Now comes the dicey part: figuring out how to best publish the book. And there are plenty of options now, including self-publishing and posting an e-book for those who have a Nook, Kindle and so on. But just for the hell of it, I’m going to pursue the more traditional route of trying to find an agent who will help me land a contract with what I guess is now referred to as a mainstream or traditional publisher.
We’ll see. I know virtually nothing about this — although I see some parallels in the world of book publishing to what I’ve seen (and continue to see) in journalism and the news media. And if nothing else, it will give me something new to opine about occasionally on this blog.
Hey, every time I write these days about the crisis in education, the crashing and burning of America’s middle class, or the pitfalls of a weak economy and long-term unemployment I can almost hear the collective yawn roaring back through my computer screen. And, since I’m barred from opining about Her Royal Hotness, Pippa, for reasons that I won’t elaborate on, well that pretty much only leaves the Anybody-But-Romney Republican presidential hopefuls and the Kardashians. Yawn.

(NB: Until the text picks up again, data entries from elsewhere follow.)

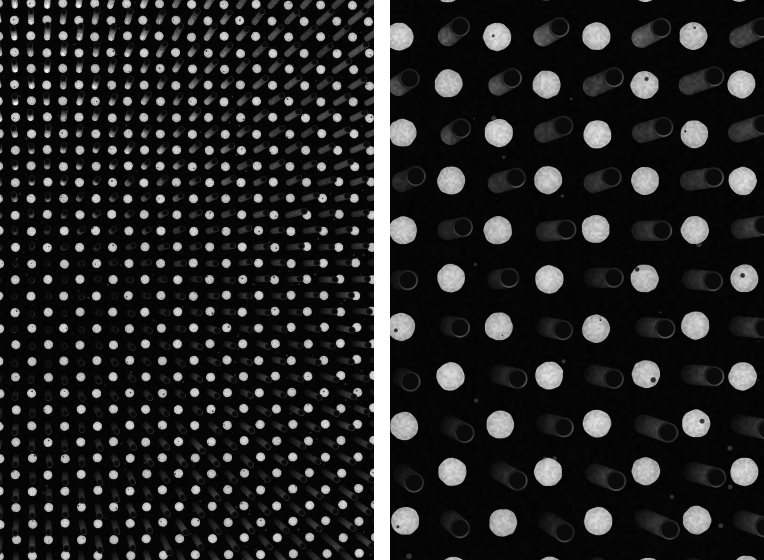
Left: the whole. Right: its middle third, enlarged.
Give the GLSL for this pattern, as a WebGL 2 fragment shader.

```glsl
#version 300 es
precision highp float;
// A checkerboard of pale round caps and dark hollow pegs on black.
// Each peg is a capsule leaning away from one vanishing point, so it grows with
// distance; hashes vary its lean and tone, and noise wears the caps.
#define COLUMN_PITCH 0.0430
#define ROW_PITCH 0.0435
#define VANISH vec2(1.3, 16.1)
#define LEAN 0.036
#define CAP_RADIUS 0.292
#define PEG_RADIUS 0.215
#define JITTER 0.035
#define CAP_TONE 0.77
#define BACK_TONE 0.017
#define WEAR 0.15

uniform vec2 u_resolution;
out vec4 outColor;

float hash(vec2 p) {
  vec3 q = fract(vec3(p.xyx) * 0.1031);
  q += dot(q, q.yzx + 33.33);
  return fract((q.x + q.y) * q.z);
}

float noise(vec2 p) {
  vec2 i = floor(p), f = fract(p);
  f = f * f * (3.0 - 2.0 * f);
  return mix(mix(hash(i), hash(i + vec2(1, 0)), f.x),
             mix(hash(i + vec2(0, 1)), hash(i + vec2(1, 1)), f.x), f.y);
}

float cover(float d, float aa) { return smoothstep(aa, -aa, d); }

// Pale cap: tone in x, coverage in y
vec2 capLayer(vec2 d, vec2 site, float aa) {
  float r = length(d);
  float tone = CAP_TONE + 0.08 * (hash(site + 71.0) - 0.5);
  tone -= 0.12 * smoothstep(0.1, CAP_RADIUS, r);
  tone += WEAR * (noise(d * 22.0 + site * 37.0) - 0.4);
  // Small dark chips on some caps
  vec2 chip = (vec2(hash(site + 13.0), hash(site + 29.0)) - 0.5) * 0.42;
  float chipSize = 0.055 * hash(site + 43.0) * step(0.6, hash(site + 59.0));
  tone *= 1.0 - 0.75 * cover(length(d - chip) - chipSize, aa) * step(0.01, chipSize);
  float edge = CAP_RADIUS + 0.025 * (noise(d * 9.0 + site * 5.0) - 0.5);
  return vec2(tone, cover(r - edge, aa));
}

// Leaning peg with a dark open end: tone in x, coverage in y
vec2 pegLayer(vec2 d, vec2 site, float aa) {
  vec2 away = site - VANISH;
  float variation = hash(site + 101.0);
  vec2 tip = away * LEAN * (0.85 + 0.3 * variation);
  tip *= 1.0 + 0.3 * step(0.98, variation);
  tip += 0.08 * (vec2(hash(site + 7.0), hash(site + 17.0)) - 0.5);
  float reach = max(length(tip), 0.02);
  vec2 axis = tip / reach;
  float along = dot(d, axis);
  float side = dot(d, vec2(-axis.y, axis.x)) / PEG_RADIUS;
  float body = length(d - axis * clamp(along, -0.12 * reach, reach)) - PEG_RADIUS;
  float h = clamp((along + PEG_RADIUS) / (reach + PEG_RADIUS), 0.0, 1.0);

  // Light catches the foot of the upper left pegs; others fade in toward the tip
  float upper = smoothstep(1.0, -10.0, away.y);
  float lit = upper * (1.0 - 0.75 * smoothstep(2.0, 18.0, away.x));
  float far = smoothstep(1.0, 12.0, length(away));
  float round = sqrt(max(0.0, 1.0 - side * side));
  float dim = mix(0.07, 0.33, far) * (0.2 + 0.8 * h);
  float bright = 0.9 * (1.0 - 0.75 * smoothstep(0.1, 0.9, h));
  float tone = mix(dim, bright, lit) * (0.3 + 0.7 * round);
  tone *= 0.7 + 0.35 * hash(site + 83.0) + 0.35 * (noise(d * 17.0 + site * 23.0) - 0.5);

  // Open end with a thin uneven rim
  vec2 e = d - tip;
  float end = length(e) - PEG_RADIUS;
  float rimLight = 0.5 + 0.5 * dot(e / max(length(e), 0.01), vec2(0.55, 0.83));
  float rim = cover(abs(end + 0.025) - 0.018, aa);
  float endTone = 0.04 + rim * (0.07 + 0.28 * rimLight * noise(e * 6.0 + site * 3.0));
  tone = mix(tone, endTone, cover(end, aa));
  return vec2(tone, cover(body, aa));
}

void main() {
  // Canvas widths, y downward from the top edge
  vec2 p = vec2(gl_FragCoord.x, u_resolution.y - gl_FragCoord.y) / u_resolution.x;
  float t = p.y / 1.5;

  // Slightly fanned grid, one unit per site
  vec2 g = vec2((p.x - 0.039 - 0.004 * t) / (COLUMN_PITCH + 0.0007 * t),
                (p.y - 0.0527 - 0.004 * p.x) / (ROW_PITCH - 0.0004 * p.x));
  float aa = 0.8 / (u_resolution.x * COLUMN_PITCH);

  // Black ground with faint grain and rare dust
  float tone = BACK_TONE + 0.018 * (noise(p * 300.0) - 0.4);
  vec2 dust = floor(g * 5.0);
  float speck = length(fract(g * 5.0) - 0.5) - 0.3 * hash(dust + 5.0);
  tone += 0.18 * step(0.985, hash(dust + 211.0)) * cover(speck, aa * 5.0);

  // Caps and pegs alternate; pegs pass in front
  vec2 caps = vec2(0.0), pegs = vec2(0.0);
  for (int j = -1; j <= 1; j++) {
    for (int i = -1; i <= 1; i++) {
      vec2 site = floor(g + 0.5) + vec2(i, j);
      vec2 d = g - site - JITTER * (2.0 * vec2(hash(site + 151.0), hash(site + 173.0)) - 1.0);
      if (mod(site.x + site.y, 2.0) < 0.5) {
        vec2 c = capLayer(d, site + 40.0, aa);
        caps = mix(caps, vec2(c.x, 1.0), c.y);
      } else {
        vec2 c = pegLayer(d, site, aa);
        pegs = vec2(mix(pegs.x, c.x, c.y), max(pegs.y, c.y));
      }
    }
  }
  tone = mix(tone, caps.x, caps.y);
  tone = mix(tone, pegs.x, pegs.y);
  outColor = vec4(vec3(clamp(tone, 0.0, 1.0)), 1.0);
}
```
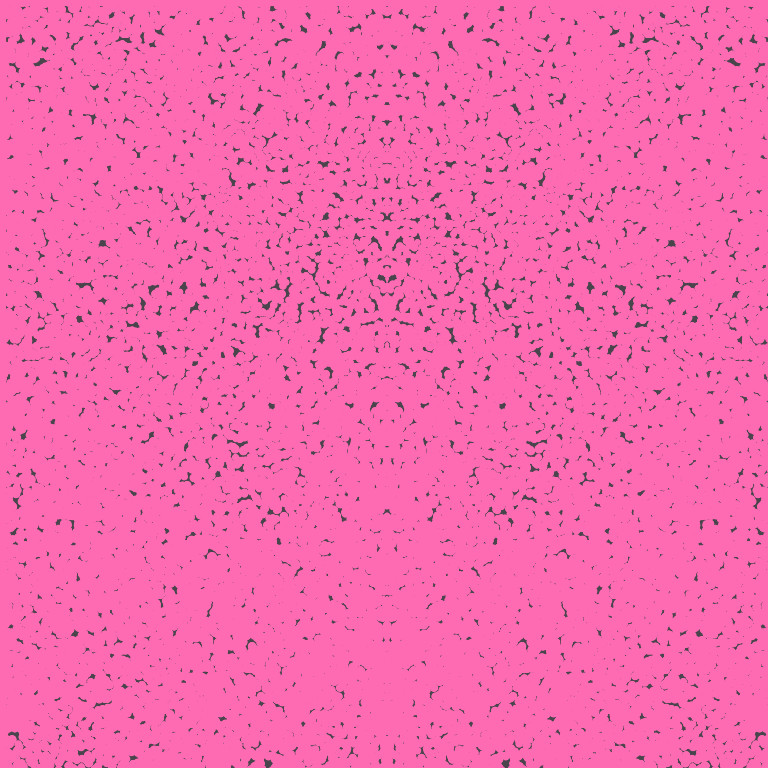
Write a Shadertoy shader that draws this texture.

```glsl
#define PINK vec3(0.995, 0.418, 0.703)
#define CHARCOAL vec3(0.29, 0.27, 0.30)
#define GRID 91.0            // disc cells across the canvas, per layer
#define LAYERS 3
#define DISC_RADIUS 0.51     // in cells
#define RADIUS_SPREAD 0.07
#define CLUSTERING 0.13
#define MIRROR_X 0.504
#define MARGIN 0.008

uvec3 pcg3(uvec3 v) {
    v = v * 1664525u + 1013904223u;
    v.x += v.y * v.z; v.y += v.z * v.x; v.z += v.x * v.y;
    v ^= v >> 16u;
    v.x += v.y * v.z; v.y += v.z * v.x; v.z += v.x * v.y;
    return v;
}

vec3 hash3(vec2 cell, int seed) {
    return vec3(pcg3(uvec3(ivec3(ivec2(cell), seed)))) / 4294967295.0;
}

float valueNoise(vec2 p, int seed) {
    vec2 i = floor(p), f = fract(p);
    f = f * f * (3.0 - 2.0 * f);
    float low = mix(hash3(i, seed).x, hash3(i + vec2(1, 0), seed).x, f.x);
    float high = mix(hash3(i + vec2(0, 1), seed).x, hash3(i + vec2(1, 1), seed).x, f.x);
    return mix(low, high, f.y);
}

// Signed distance to the nearest disc of one jittered layer, in cells.
float discLayer(vec2 p, float radius, int seed) {
    vec2 home = floor(p);
    float nearest = 4.0;
    for (int y = -1; y <= 1; y++)
    for (int x = -1; x <= 1; x++) {
        vec2 cell = home + vec2(x, y);
        vec3 rnd = hash3(cell, seed);
        float r = radius + RADIUS_SPREAD * (rnd.z * 2.0 - 1.0);
        nearest = min(nearest, length(cell + rnd.xy - p) - r);
    }
    return nearest;
}

// Broad drifts of dense and sparse flecks, denser along the upper axis.
float fleckDensity(vec2 p) {
    float drift = 0.6 * valueNoise(p * 5.0, 71) + 0.4 * valueNoise(p * 12.0, 72) - 0.5;
    float axis = exp(-50.0 * p.x * p.x) * (p.y - 0.42);
    return drift + 0.5 * axis;
}

void mainImage(out vec4 fragColor, in vec2 fragCoord) {
    vec2 uv = fragCoord / iResolution.xy;
    float pixel = 1.0 / min(iResolution.x, iResolution.y);
    vec2 p = vec2(abs(uv.x - MIRROR_X), uv.y);

    // Overlapping pink discs leave dark, concave gaps between them.
    float radius = DISC_RADIUS - CLUSTERING * fleckDensity(p);
    float gap = 4.0;
    for (int i = 0; i < LAYERS; i++) {
        float angle = 0.4 + 0.53 * float(i);
        mat2 turn = mat2(cos(angle), sin(angle), -sin(angle), cos(angle));
        gap = min(gap, discLayer(turn * p * GRID, radius, i + 11));
    }
    float fleck = smoothstep(-0.5 * pixel, 0.5 * pixel, gap / GRID);

    // Plain strip along the left and top edges.
    float inset = min(uv.x, 1.0 - uv.y) - MARGIN;
    fleck *= smoothstep(-0.5 * pixel, 0.5 * pixel, inset);

    fragColor = vec4(mix(PINK, CHARCOAL, fleck), 1.0);
}
```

So I’ll spend at least some of my time sharing the experience of trying to get a book published.
Andy Rooney, the CBS 60 Minutes pundit and writer who died late last year, remarked that he always found it interesting how many people wanted to write a book — if only they had the time. The assumption, he said (and I’m paraphrasing here) was that writing is easy and that anybody could do it but that things like jobs, family and an addiction to reality TV got in the way.
The solution: put off writing the Great American Novel until retirement. Rooney wondered why so many wanted to write a book in retirement — rather than let’s say argue a case before the Supreme Court or perform open heart surgery.

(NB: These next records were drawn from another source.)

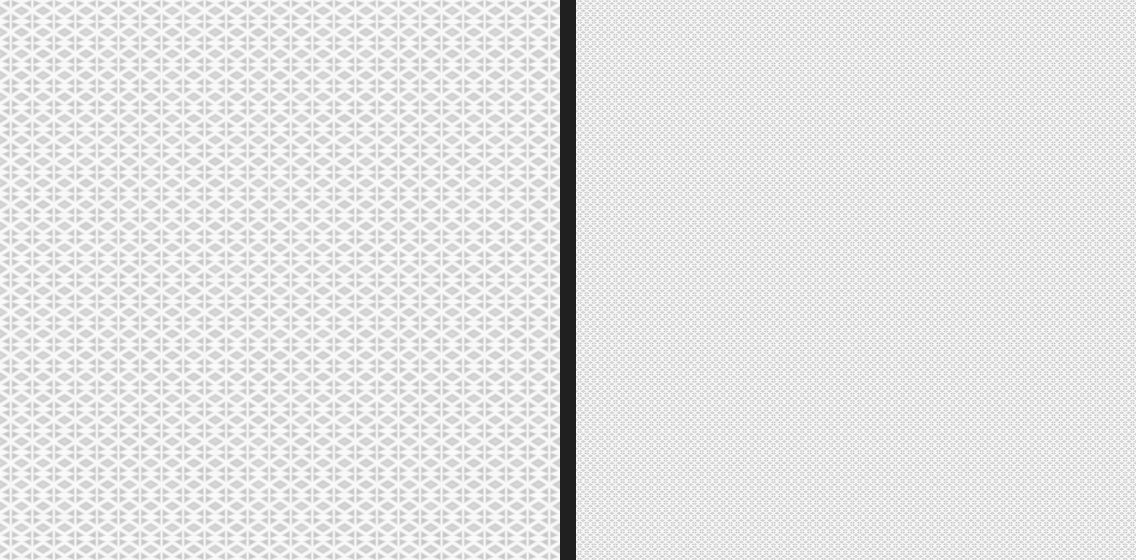
Left, the tile; right, the same tile 3 across and 3 down.
This pattern is drawn by a three.js fragment shader. Its source:

```glsl
varying vec2 vUv;

const float REPEATS = 26.0;
const vec3 PAPER = vec3(0.975);
const vec3 DIAMOND_CORE = vec3(0.845);
const vec3 DIAMOND_RIM = vec3(0.81);
const vec3 WEDGE = vec3(0.785);

// Lengths in units of one repeat
const vec2 DIAMOND_HALF = vec2(0.37, 0.215);
const vec2 WEDGE_TIP = vec2(0.11, 0.355);
const vec2 WEDGE_LOW = vec2(0.445, 0.155);
const vec2 WEDGE_HIGH = vec2(0.445, 0.482);
const float ROUNDING = 0.04;
const float SOFTNESS = 0.06;

const float GRAIN_PER_REPEAT = 4.0;
const float GRAIN = 0.014;
const float TONE_VARIATION = 0.012;

float hash(vec2 p) {
  vec3 q = fract(p.xyx * vec3(0.1031, 0.1030, 0.0973));
  q += dot(q, q.yzx + 33.33);
  return fract((q.x + q.y) * q.z);
}

float wrappedNoise(vec2 p, float period) {
  vec2 i = floor(p);
  vec2 f = smoothstep(0.0, 1.0, fract(p));
  vec2 a = mod(i, period);
  vec2 b = mod(i + 1.0, period);
  return mix(mix(hash(a), hash(vec2(b.x, a.y)), f.x),
             mix(hash(vec2(a.x, b.y)), hash(b), f.x), f.y);
}

float smoothMax(float a, float b) {
  float h = max(ROUNDING - abs(a - b), 0.0) / ROUNDING;
  return max(a, b) + 0.25 * h * h * ROUNDING;
}

// Signed distance to the line from a to b, negative on its left
float edgeDistance(vec2 p, vec2 a, vec2 b) {
  vec2 d = normalize(b - a);
  return dot(p - a, vec2(d.y, -d.x));
}

float diamondDistance(vec2 q) {
  float slanted = edgeDistance(q, vec2(DIAMOND_HALF.x, 0.0), vec2(0.0, DIAMOND_HALF.y));
  return smoothMax(slanted, q.x - DIAMOND_HALF.x + 0.03);
}

float wedgeDistance(vec2 q) {
  float low = edgeDistance(q, WEDGE_TIP, WEDGE_LOW);
  float base = edgeDistance(q, WEDGE_LOW, WEDGE_HIGH);
  float high = edgeDistance(q, WEDGE_HIGH, WEDGE_TIP);
  return smoothMax(smoothMax(low, high), base);
}

void main() {
  // Diamonds sit on the left edge and halfway up each repeat
  vec2 grid = vUv * REPEATS + vec2(0.5, 0.0);
  vec2 cell = mod(floor(grid), REPEATS);
  vec2 folded = abs(fract(grid) - 0.5);
  float blur = max(SOFTNESS, fwidth(vUv.y) * REPEATS * 0.75);

  float diamond = diamondDistance(folded);
  float wedge = wedgeDistance(folded);

  // Diamond with a paler core, and four wedges beside the upright bars
  vec3 diamondColor = mix(DIAMOND_RIM, DIAMOND_CORE, smoothstep(0.06, 0.14, -diamond));
  float tone = (hash(cell) - 0.5) * TONE_VARIATION;
  vec3 color = PAPER;
  color = mix(color, diamondColor + tone, 1.0 - smoothstep(-blur, blur, diamond));
  color = mix(color, WEDGE + tone, 1.0 - smoothstep(-blur, blur, wedge));

  // Faint grain
  float grain = wrappedNoise(vUv * REPEATS * GRAIN_PER_REPEAT, REPEATS * GRAIN_PER_REPEAT);
  color += (grain - 0.5) * GRAIN;

  gl_FragColor = vec4(color, 1.0);
}
```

Well, I’ve written a book. Now we’ll see if it would have been easier to go before the Supreme Court.